• **Prompt**
Pull every line containing "Subsurface" from the data.

• **Data to use**
┄┄┄┄┄┄┄┄┄┄┄┄┄┄┄┄┄┄┄┄

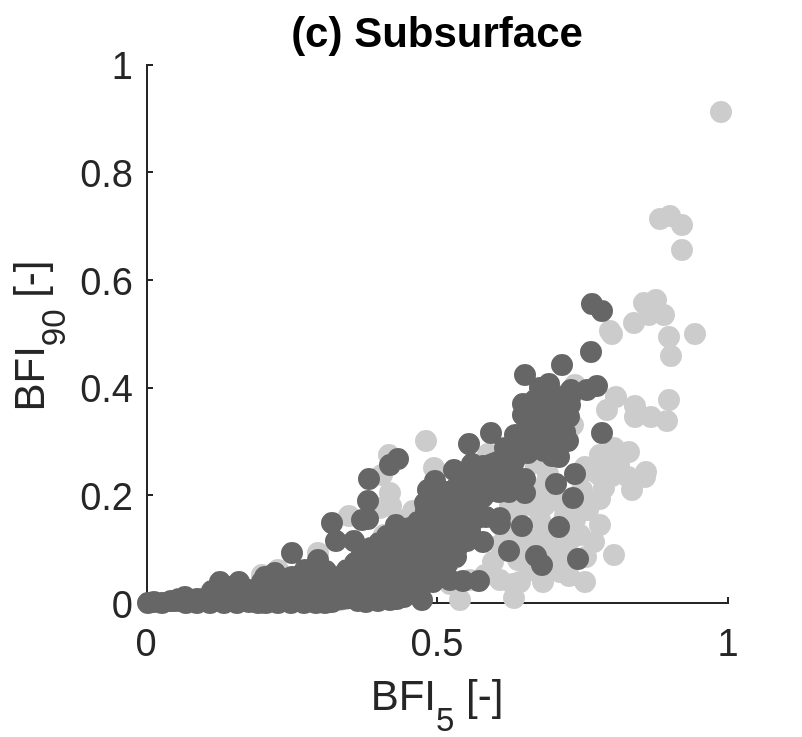
<!DOCTYPE html>
<html lang="en">
<head>
<meta charset="utf-8">
<title>(c) Subsurface</title>
<style>
:root {
  --paper: #ffffff;
  --title: #000000;
  --axis: #262626;
  --light: #cccccc;
  --dark: #666666;
}
* { box-sizing: border-box; margin: 0; padding: 0; }
html, body { width: 802px; height: 737px; overflow: hidden; background: var(--paper); }
.chart {
  position: relative;
  width: 802px;
  height: 737px;
  display: grid;
  grid-template-columns: 66px 50px 642px 44px;
  grid-template-rows: 47px 577px 38px 75px;
  font-family: "Liberation Sans", Arial, sans-serif;
  color: var(--axis);
  overflow: hidden;
}
.plot { position: absolute; inset: 0; }
.axes { fill: none; stroke: var(--axis); stroke-width: 2; }
.dots { fill: none; stroke-width: 22; stroke-linecap: round; }
.light { stroke: var(--light); }
.dark { stroke: var(--dark); }
.core { fill: var(--dark); stroke: var(--dark); stroke-width: 18; stroke-linejoin: round; }
.title {
  grid-area: 1 / 3;
  padding-top: 12px;
  font-size: 42px;
  line-height: 42px;
  text-align: center;
  white-space: nowrap;
  color: var(--title);
}
.ticks { display: flex; justify-content: space-between; list-style: none; font-size: 38px; line-height: 38px; }
.y-ticks { grid-area: 2 / 2; flex-direction: column; margin-right: -17px; text-align: right; }
.x-ticks { grid-area: 3 / 3; }
.x-ticks li { width: 60px; text-align: center; }
.label { font-size: 42px; line-height: 42px; text-align: center; white-space: nowrap; }
.label sub { position: relative; top: 21px; font-size: 33px; line-height: 0; vertical-align: baseline; }
.x-label { grid-area: 4 / 3; padding-top: 13px; }
.y-label { position: absolute; left: -70px; top: 315px; width: 200px; transform: rotate(-90deg); }
</style>
</head>
<body>
<main class="chart">
  <svg class="plot" width="802" height="737" viewBox="0 0 802 737" role="img" aria-label="Scatter plot of BFI 90 against BFI 5">
    <path class="axes" d="M153 65H147V603H728V597M437 603V597M147 172h6M147 280h6M147 388h6M147 495h6"/>
    <path class="dots light" d="M721 112h0M660 219h0M670 216h0M682 225h0M682 250h0M644 303h0M656 300h0M649 315h0M664 315h0M634 323h0M610 331h0M612 334h0M695 334h0M669 337h0M671 356h0M669 400h0M667 421h0M651 417h0M635 406h0M635 417h0M616 397h0M607 410h0M575 385h0M426 441h0M389 455h0M382 475h0M434 468h0M390 493h0M349 516h0M646 472h0M645 477h0M632 490h0M614 555h0M585 582h0M514 598h0M460 600h0M413 511h0M391 506h0M380 508h0M318 553h0M262 575h0M278 570h0
      M600 455h0M614 448h0M629 452h0M605 465h0M619 465h0M612 476h0M628 477h0M598 474h0M604 488h0M600 499h0M590 470h0M585 467h0M582 490h0M588 510h0M600 525h0M594 542h0M586 557h0M575 520h0M565 515h0M540 520h0M530 505h0M535 493h0M545 505h0M555 500h0M570 540h0M560 552h0M550 545h0M535 540h0M528 555h0M518 560h0M520 582h0M514 598M568 598M513 584h0M500 580h0M493 562h0M485 575h0M543 582h0M560 572h0M569 576h0M545 565h0M530 570h0M572 560h0M505 530h0M515 515h0M550 530h0M535 463h0M488 454h0M573 425h0M580 500h0M580 535h0M525 540h0M500 545h0M515 545h0M470 580h0M450 584h0M340 600h0M514 598M513 597M568 597M510 505h0M512 489h0M545 485h0M548 474h0M568 508h0M384 535h0M405 520h0"/>
    <path class="core" d="M150 603L215 596 250 589 300 583 345 575 365 555 390 541 420 521 430 502 450 491 470 472 490 463 508 456 520 440 535 416 546 400 560 420 560 440 553 454 535 446 520 454 508 475 500 489 475 500 468 520 464 540 455 555 440 574 420 585 394 598 360 599 330 602Z"/>
    <path class="dots dark" d="M592 304h0M602 311h0M591 352h0M562 365h0M525 375h0M597 386h0M587 390h0M571 390h0M549 384h0M540 388h0M556 396h0M523 404h0M535 400h0M570 398h0M548 405h0M523 415h0M558 412h0M569 417h0M602 433h0M568 441h0M491 433h0M469 444h0M515 435h0M505 448h0M398 459h0M390 465h0M369 479h0M368 501h0M362 520h0M368 519h0M454 470h0M435 481h0M428 490h0M332 523h0M292 553h0M336 541h0M354 541h0M318 560h0M396 525h0M220 582h0M239 582h0M275 573h0M265 577h0M185 597h0M305 570h0
      M575 474h0M556 484h0M573 498h0M559 527h0M522 526h0M525 479h0M525 493h0M500 518h0M486 517h0M500 524h0M483 542h0M509 551h0M536 556h0M542 565h0M578 559h0M479 581h0M463 581h0M450 580h0M422 600h0
      M148 603h0M154 602h0M162 603h0M171 601h0M179 599h0M186 603h0M197 603h0M210 603h0M224 603h0M237 603h0M249 602h0M258 603h0M266 603h0M278 603h0M291 603h0M304 603h0M316 603h0M325 603h0M332 602h0M358 601h0M366 602h0M378 601h0M390 600h0M397 599h0
      M197 599h0M212 591h0M228 591h0M241 588h0M252 590h0M262 582h0M271 582h0M283 579h0M292 577h0M303 576h0M314 576h0M326 571h0M335 577h0M347 570h0M355 563h0M362 553h0M371 548h0M379 543h0M387 536h0M403 536h0M410 528h0M418 522h0M426 510h0M425 503h0M440 497h0M447 492h0M457 488h0M463 480h0M472 464h0M483 466h0M496 466h0M505 460h0M514 442h0M528 453h0M535 440h0M544 451h0M552 456h0M559 457h0M565 432h0M570 405h0
      M499 492h0M509 492h0M492 488h0M483 497h0M475 502h0M477 518h0M470 530h0M467 541h0M456 557h0M448 563h0M438 570h0M433 582h0M418 588h0M410 590h0M404 597h0M511 478h0M513 464h0"/>
  </svg>
  <h1 class="title">(c) Subsurface</h1>
  <p class="label y-label">BFI<sub>90</sub> [-]</p>
  <ul class="ticks y-ticks"><li>1</li><li>0.8</li><li>0.6</li><li>0.4</li><li>0.2</li><li>0</li></ul>
  <ul class="ticks x-ticks"><li>0</li><li>0.5</li><li>1</li></ul>
  <p class="label x-label">BFI<sub>5</sub> [-]</p>
</main>
</body>
</html>
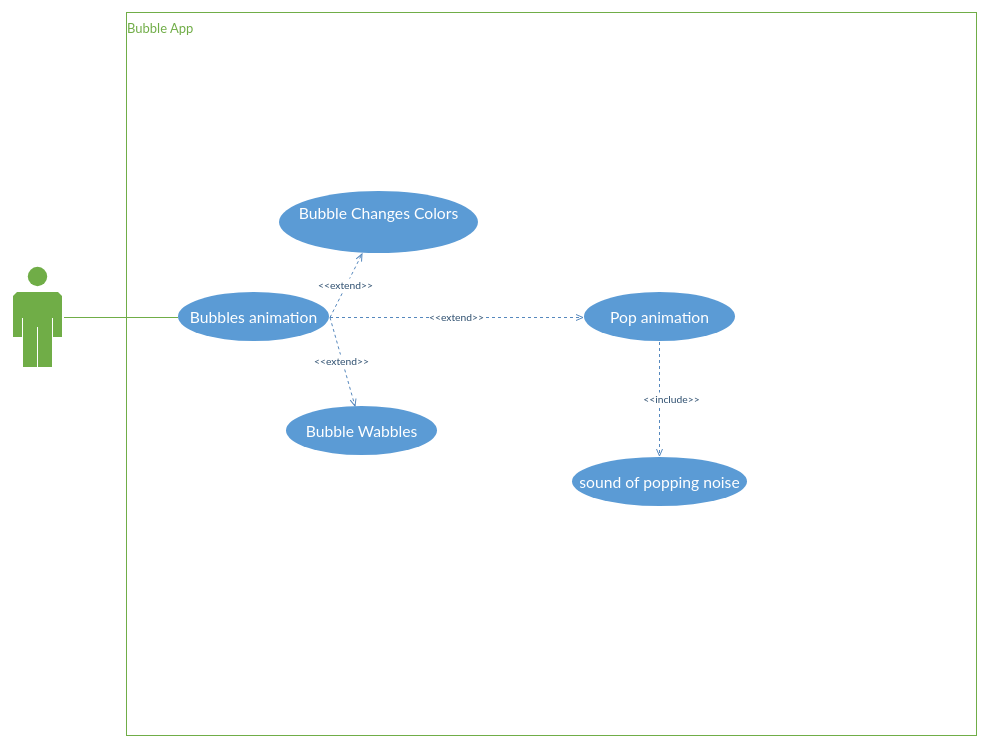
<!DOCTYPE html>
<html lang="en">
<head>
<meta charset="utf-8">
<title>Bubble App use case diagram</title>
<style>
:root {
  --green: #70ad47;
  --blue: #5b9bd5;
  --connector: #5688bd;
  --label: #2f5070;
  --paper: #ffffff;
}
* { box-sizing: border-box; margin: 0; padding: 0; }
html, body { width: 990px; height: 749px; overflow: hidden; background: var(--paper); }
.diagram {
  position: relative;
  width: 990px;
  height: 749px;
  font-family: Lato, "Open Sans", sans-serif;
}
.system {
  position: absolute;
  left: 126px; top: 12px;
  width: 851px; height: 724px;
  border: 1px solid var(--green);
}
.system h1 {
  padding-top: 6px;
  font-size: 13px;
  line-height: 18px;
  font-weight: 400;
  color: var(--green);
}
.connectors { position: absolute; inset: 0; }
.association { stroke: var(--green); }
.dependency { fill: none; stroke: var(--connector); stroke-dasharray: 3 3; }
.arrowhead { fill: none; stroke: var(--connector); }
.actor { fill: var(--green); }
.use-case {
  position: absolute;
  display: flex;
  align-items: center;
  justify-content: center;
  width: 151px; height: 49px;
  border-radius: 50%;
  background: var(--blue);
  color: var(--paper);
  font-size: 15.7px;
  line-height: 20px;
  white-space: nowrap;
}
.bubbles { left: 178px; top: 292px; }
.colors { left: 279px; top: 191px; width: 199px; height: 62px; padding-bottom: 19px; }
.wabbles { left: 286px; top: 406px; }
.pop { left: 584px; top: 292px; }
.sound { left: 572px; top: 457px; width: 175px; }
.stereotype {
  position: absolute;
  transform: translate(-50%, -50%);
  background: var(--paper);
  color: var(--label);
  font-size: 10.3px;
  line-height: 13px;
  white-space: nowrap;
}
.to-colors { left: 345.5px; top: 285px; }
.to-pop { left: 456.5px; top: 317px; }
.to-wabbles { left: 341.5px; top: 361px; }
.to-sound { left: 671.5px; top: 399px; }
</style>
</head>
<body>
<main class="diagram">
  <section class="system"><h1>Bubble App</h1></section>

  <svg class="connectors" width="990" height="749" viewBox="0 0 990 749" aria-hidden="true">
    <defs>
      <marker id="open-arrow" markerUnits="userSpaceOnUse" markerWidth="10" markerHeight="10" refX="8" refY="5" orient="auto">
        <path class="arrowhead" d="M1 2 L8 5 L1 8"/>
      </marker>
    </defs>
    <g class="actor">
      <circle cx="37.5" cy="276.5" r="9.7"/>
      <path d="M17 292H58L62 296V337H53V318H52V367H38V327H37V367H23V318H22V337H13V296Z"/>
    </g>
    <line class="association" x1="64" y1="317.5" x2="178" y2="317.5"/>
    <g class="dependency" marker-end="url(#open-arrow)">
      <path d="M330 317.5 L362 254" marker-end="url(#open-arrow)"/>
      <path d="M330 317.5 H583" marker-end="url(#open-arrow)"/>
      <path d="M330 317.5 L355 406" marker-end="url(#open-arrow)"/>
      <path d="M659.5 342 V456" marker-end="url(#open-arrow)"/>
    </g>
  </svg>

  <div class="use-case bubbles">Bubbles animation</div>
  <div class="use-case colors">Bubble Changes Colors</div>
  <div class="use-case wabbles">Bubble Wabbles</div>
  <div class="use-case pop">Pop animation</div>
  <div class="use-case sound">sound of popping noise</div>

  <span class="stereotype to-colors">&lt;&lt;extend&gt;&gt;</span>
  <span class="stereotype to-pop">&lt;&lt;extend&gt;&gt;</span>
  <span class="stereotype to-wabbles">&lt;&lt;extend&gt;&gt;</span>
  <span class="stereotype to-sound">&lt;&lt;include&gt;&gt;</span>
</main>
</body>
</html>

┄┄┄┄┄┄┄┄┄┄┄┄┄┄┄┄┄┄┄┄

• **Solution**
<title>(c) Subsurface</title>
  <h1 class="title">(c) Subsurface</h1>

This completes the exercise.